Matthew Sinclair, Engineering Director from the London Center, discusses the question that helped him navigate the complexity of building a new venture and gives a glimpse into recent tech news. This post originally appeared on his Medium.
During most of 2016, I was lucky enough to lead the engineering team that built Coup in Berlin. This was, without a doubt, one of the best ventures I’ve ever been involved with, made all the more satisfying because of the fantastic engineering team that did all the hard work. It was a complicated project with a lot of moving parts across front-end, back-end, security, IoT, as well as an advanced, next-gen electric scooter.
With so many complexities, there were many times early in the project where it wasn’t obvious what the engineering team should focus on. The MVP was more than just getting an app out, because, in order for the service to work at all, a user needed to be able to sign-up and prove that they had a valid license, book a scooter, find it, unlock it, drive away, accept payment, etc, etc. You get the idea. The minimum viable product in this case was quite a lot of work.
Amid this complexity, we came up with a really simple and effective way to keep everyone focused on doing the right thing. In fact, it was so simple, I just assumed it was something everyone did on projects, and I was almost embarrassed to consider it something worth talking about.
But, here it is: We came up the question “Does it move the scooter?” and printed it out in massive letters and stuck it up on the wall. That’s it. But, what this allowed us to do in almost every situation where we wondered what to do next, was just ask ourselves: Does it move the scooter? If it did, then we figured that it was the right thing to do. If it didn’t, then that was a good signal to leave it alone. I have used this basic idea to come up with a similar statement for all the ventures I have been involved with since–and it works a treat.
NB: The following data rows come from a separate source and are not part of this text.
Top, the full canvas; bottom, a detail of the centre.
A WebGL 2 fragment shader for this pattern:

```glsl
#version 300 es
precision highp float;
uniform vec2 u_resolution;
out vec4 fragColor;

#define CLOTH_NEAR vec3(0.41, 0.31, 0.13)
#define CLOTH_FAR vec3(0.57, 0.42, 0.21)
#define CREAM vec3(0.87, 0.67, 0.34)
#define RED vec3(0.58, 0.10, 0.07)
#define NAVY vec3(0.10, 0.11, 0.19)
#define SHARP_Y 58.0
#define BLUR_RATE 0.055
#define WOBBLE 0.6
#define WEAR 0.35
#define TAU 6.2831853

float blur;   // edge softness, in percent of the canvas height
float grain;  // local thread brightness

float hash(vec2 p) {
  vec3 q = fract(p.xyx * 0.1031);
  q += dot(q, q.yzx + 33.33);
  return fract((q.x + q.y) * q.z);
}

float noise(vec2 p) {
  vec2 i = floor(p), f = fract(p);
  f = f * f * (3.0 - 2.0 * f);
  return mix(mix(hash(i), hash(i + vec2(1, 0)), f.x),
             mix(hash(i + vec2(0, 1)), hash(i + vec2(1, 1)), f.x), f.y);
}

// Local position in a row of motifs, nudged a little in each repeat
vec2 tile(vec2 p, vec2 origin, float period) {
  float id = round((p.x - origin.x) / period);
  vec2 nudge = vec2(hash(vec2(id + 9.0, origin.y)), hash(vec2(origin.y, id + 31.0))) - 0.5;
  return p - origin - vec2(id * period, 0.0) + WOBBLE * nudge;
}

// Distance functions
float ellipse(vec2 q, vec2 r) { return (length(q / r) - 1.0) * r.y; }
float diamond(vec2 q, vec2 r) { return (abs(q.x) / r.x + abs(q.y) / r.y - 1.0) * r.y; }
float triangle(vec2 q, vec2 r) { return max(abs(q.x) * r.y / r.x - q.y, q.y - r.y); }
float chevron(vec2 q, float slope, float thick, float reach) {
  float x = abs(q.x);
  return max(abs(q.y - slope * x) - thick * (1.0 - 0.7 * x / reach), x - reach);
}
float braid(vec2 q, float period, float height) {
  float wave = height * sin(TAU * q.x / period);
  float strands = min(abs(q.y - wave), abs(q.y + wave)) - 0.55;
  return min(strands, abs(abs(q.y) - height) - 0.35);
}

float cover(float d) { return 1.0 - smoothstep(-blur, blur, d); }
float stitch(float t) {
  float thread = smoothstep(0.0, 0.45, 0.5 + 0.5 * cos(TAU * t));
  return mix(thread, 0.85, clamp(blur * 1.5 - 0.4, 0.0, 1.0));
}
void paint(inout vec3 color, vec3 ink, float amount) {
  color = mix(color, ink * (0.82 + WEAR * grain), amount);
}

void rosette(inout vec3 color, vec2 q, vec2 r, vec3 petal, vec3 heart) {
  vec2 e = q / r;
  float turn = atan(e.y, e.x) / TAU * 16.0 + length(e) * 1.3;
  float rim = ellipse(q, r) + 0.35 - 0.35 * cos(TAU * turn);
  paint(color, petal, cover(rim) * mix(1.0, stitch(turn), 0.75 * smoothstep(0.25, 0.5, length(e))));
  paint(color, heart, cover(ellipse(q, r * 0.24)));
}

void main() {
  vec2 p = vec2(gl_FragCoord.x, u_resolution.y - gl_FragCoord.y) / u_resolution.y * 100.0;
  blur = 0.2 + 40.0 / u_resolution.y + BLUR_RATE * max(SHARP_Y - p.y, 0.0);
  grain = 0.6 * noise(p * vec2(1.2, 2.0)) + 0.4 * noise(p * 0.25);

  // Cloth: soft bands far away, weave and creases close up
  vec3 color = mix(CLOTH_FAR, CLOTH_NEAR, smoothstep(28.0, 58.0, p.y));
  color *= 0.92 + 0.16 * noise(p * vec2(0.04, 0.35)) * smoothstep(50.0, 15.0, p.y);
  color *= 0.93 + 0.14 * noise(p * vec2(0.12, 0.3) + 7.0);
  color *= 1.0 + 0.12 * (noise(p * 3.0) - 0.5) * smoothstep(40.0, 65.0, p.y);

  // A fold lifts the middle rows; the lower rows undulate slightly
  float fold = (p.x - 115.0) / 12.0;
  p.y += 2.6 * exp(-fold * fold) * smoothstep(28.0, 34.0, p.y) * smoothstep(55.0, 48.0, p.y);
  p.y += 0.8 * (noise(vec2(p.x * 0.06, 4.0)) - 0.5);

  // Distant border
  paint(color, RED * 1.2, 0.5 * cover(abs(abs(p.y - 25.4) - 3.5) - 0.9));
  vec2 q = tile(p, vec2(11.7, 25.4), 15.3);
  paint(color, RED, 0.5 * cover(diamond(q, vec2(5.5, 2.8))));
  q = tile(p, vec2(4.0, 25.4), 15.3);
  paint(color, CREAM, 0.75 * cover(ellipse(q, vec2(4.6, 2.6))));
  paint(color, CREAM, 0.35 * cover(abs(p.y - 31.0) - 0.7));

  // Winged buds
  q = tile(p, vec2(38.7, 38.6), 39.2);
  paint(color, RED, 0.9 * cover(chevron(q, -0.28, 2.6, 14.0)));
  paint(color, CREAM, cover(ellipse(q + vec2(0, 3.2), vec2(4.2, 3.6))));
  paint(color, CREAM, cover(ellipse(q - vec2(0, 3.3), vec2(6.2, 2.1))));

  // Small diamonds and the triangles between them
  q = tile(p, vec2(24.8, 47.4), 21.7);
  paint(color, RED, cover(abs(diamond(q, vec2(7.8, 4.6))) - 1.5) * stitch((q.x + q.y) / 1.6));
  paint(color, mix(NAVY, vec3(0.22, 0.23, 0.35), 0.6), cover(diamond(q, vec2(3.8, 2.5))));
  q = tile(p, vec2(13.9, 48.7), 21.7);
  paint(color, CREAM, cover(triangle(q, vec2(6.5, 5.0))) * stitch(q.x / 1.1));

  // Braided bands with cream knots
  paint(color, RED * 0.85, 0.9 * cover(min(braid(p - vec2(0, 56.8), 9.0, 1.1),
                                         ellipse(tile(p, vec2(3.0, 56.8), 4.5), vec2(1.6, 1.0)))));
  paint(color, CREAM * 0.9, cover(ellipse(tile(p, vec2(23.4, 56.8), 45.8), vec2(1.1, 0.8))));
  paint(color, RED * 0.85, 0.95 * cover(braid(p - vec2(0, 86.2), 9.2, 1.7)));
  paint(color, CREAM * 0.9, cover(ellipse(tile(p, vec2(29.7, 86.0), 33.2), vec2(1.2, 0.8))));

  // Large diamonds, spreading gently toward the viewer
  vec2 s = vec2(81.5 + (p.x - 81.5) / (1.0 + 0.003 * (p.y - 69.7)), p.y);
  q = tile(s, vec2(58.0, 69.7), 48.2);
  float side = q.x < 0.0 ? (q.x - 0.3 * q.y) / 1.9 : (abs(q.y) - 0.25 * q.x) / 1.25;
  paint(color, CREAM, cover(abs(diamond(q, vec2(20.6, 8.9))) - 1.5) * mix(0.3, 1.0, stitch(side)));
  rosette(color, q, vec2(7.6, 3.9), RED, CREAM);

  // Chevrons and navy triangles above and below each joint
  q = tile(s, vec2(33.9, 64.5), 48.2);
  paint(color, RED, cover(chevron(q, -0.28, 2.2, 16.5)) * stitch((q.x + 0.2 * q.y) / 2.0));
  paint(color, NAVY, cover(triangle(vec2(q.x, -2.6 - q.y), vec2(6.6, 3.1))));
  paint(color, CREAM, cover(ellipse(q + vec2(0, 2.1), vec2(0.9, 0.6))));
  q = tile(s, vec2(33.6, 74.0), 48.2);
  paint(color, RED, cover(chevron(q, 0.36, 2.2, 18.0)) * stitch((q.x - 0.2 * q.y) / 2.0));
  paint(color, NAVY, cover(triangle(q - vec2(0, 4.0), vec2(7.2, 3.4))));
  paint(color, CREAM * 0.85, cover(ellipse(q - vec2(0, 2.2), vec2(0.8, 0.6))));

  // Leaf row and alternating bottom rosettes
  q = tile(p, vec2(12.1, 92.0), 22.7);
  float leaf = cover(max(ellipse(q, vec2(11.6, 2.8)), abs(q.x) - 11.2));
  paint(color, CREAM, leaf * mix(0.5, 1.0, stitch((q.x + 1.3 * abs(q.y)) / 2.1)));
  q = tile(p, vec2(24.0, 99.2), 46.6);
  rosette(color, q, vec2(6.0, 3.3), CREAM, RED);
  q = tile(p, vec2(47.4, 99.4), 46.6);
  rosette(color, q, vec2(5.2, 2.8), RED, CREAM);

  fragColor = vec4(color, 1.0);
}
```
So, what’s your “Does it move the scooter?” statement?
The rate of change for IoT devices is just incredible. This little device — the N5 from Neutis — is a quad-core “system on module” that would have occupied a large space under a desk ten years ago and cost thousands of dollars. Now it costs $49 and is about 41.0 x 29.5 x 4.3 mm in size. But that’s not even the most interesting thing. What’s cool about this device is the software platform that goes along with it. Because it’s designed to power all manner of IoT applications, there’s an over-the-air (OTA) software update process that comes with it, which is essential when you have (potentially) tens of thousands of these things in the field, and you need to update them for a security patch.
I’m a huge fan of mind maps and make them for just about everything I need to think about or reflect upon with any depth. I find that mind maps are particularly good for structuring uncertainty when you’re starting out with a problem. And I also use them whenever I want to capture everything I need to know about a single topic in one page. However, mind maps are just one way to structure complex thought. Here are five models for making sense of complex systems.
This tweetstorm asks “What questions should we ask of new technology?” The idea of “platform incidence” (cf “tax incidence” in economics) is an interesting one. When we build new tech platforms we really should ask ourselves who ends up “paying” for the services provided, and in what form?
It’s always instructive to go back to the source material. Nick Szabo is one of the original writers on smart contracts (and argued by some to be at least part of, if not the sole progenitor of Bitcoin). Here’s his thoughts on collectibles and the origins of money.
The bit I find most interesting about this whole blockchain topic is decentralization. I still don’t have it clear in my head if its a pipe dream fantasy land, or if some of the promise here really can be delivered, but it is super interesting to contemplate. Some people with a really good track record of predicting the future agree: Why Decentralization Matters.
If you need a refresher on Ethereum tokens, here’s a quick, beginners’ guide refresher. Well worth a read.
Austin wants to use blockchain technology to help the homeless.
One of the challenges with technology that uses deep learning and other modern machine intelligence techniques, is that the path that the system takes to come up with an answer is generally not obvious to human observers. In fact, in most cases, the reasoning for an answer is completely inscrutable. This has problems when used in areas such as medicine and financial services, because it’s very important — and in some cases a statutory requirement — to be able to understand the rationale and reasoning for any decisions made. The Economist thinks that if artificial intelligence is to thrive, it must explain itself. If it cannot, then who is going to trust it?
“In an article published in the Northwestern University Law Review in 2014, Professor Shawn Bayern demonstrated that anyone can confer legal personhood on an autonomous computer algorithm merely by putting it in control of a limited liability company.”If we (as a society) end up doing this kind of thing, the implications for artificial intelligence controlled legal entities are going to present us with some pretty challenging scenarios.
I’ve been in tech for such a long time that it takes quite a bit to get the hairs on the back of my neck to stand up when I hear about new things. However, this edition of the After On podcast with Mary Lou Jepsen is just something else. Imagine combining neural imaging with telepathy, and you’ll have some idea of where this goes. If you only listen to one podcast this week, make it this one.
Only in Hong Kong
Sure, we have lethal snakes and spiders and sharks and jellyfish in Oz, but we don’t have car sized boars that rummage through garbage bins. At least not yet.
To read more from Matthew Sinclair, visit his Medium here.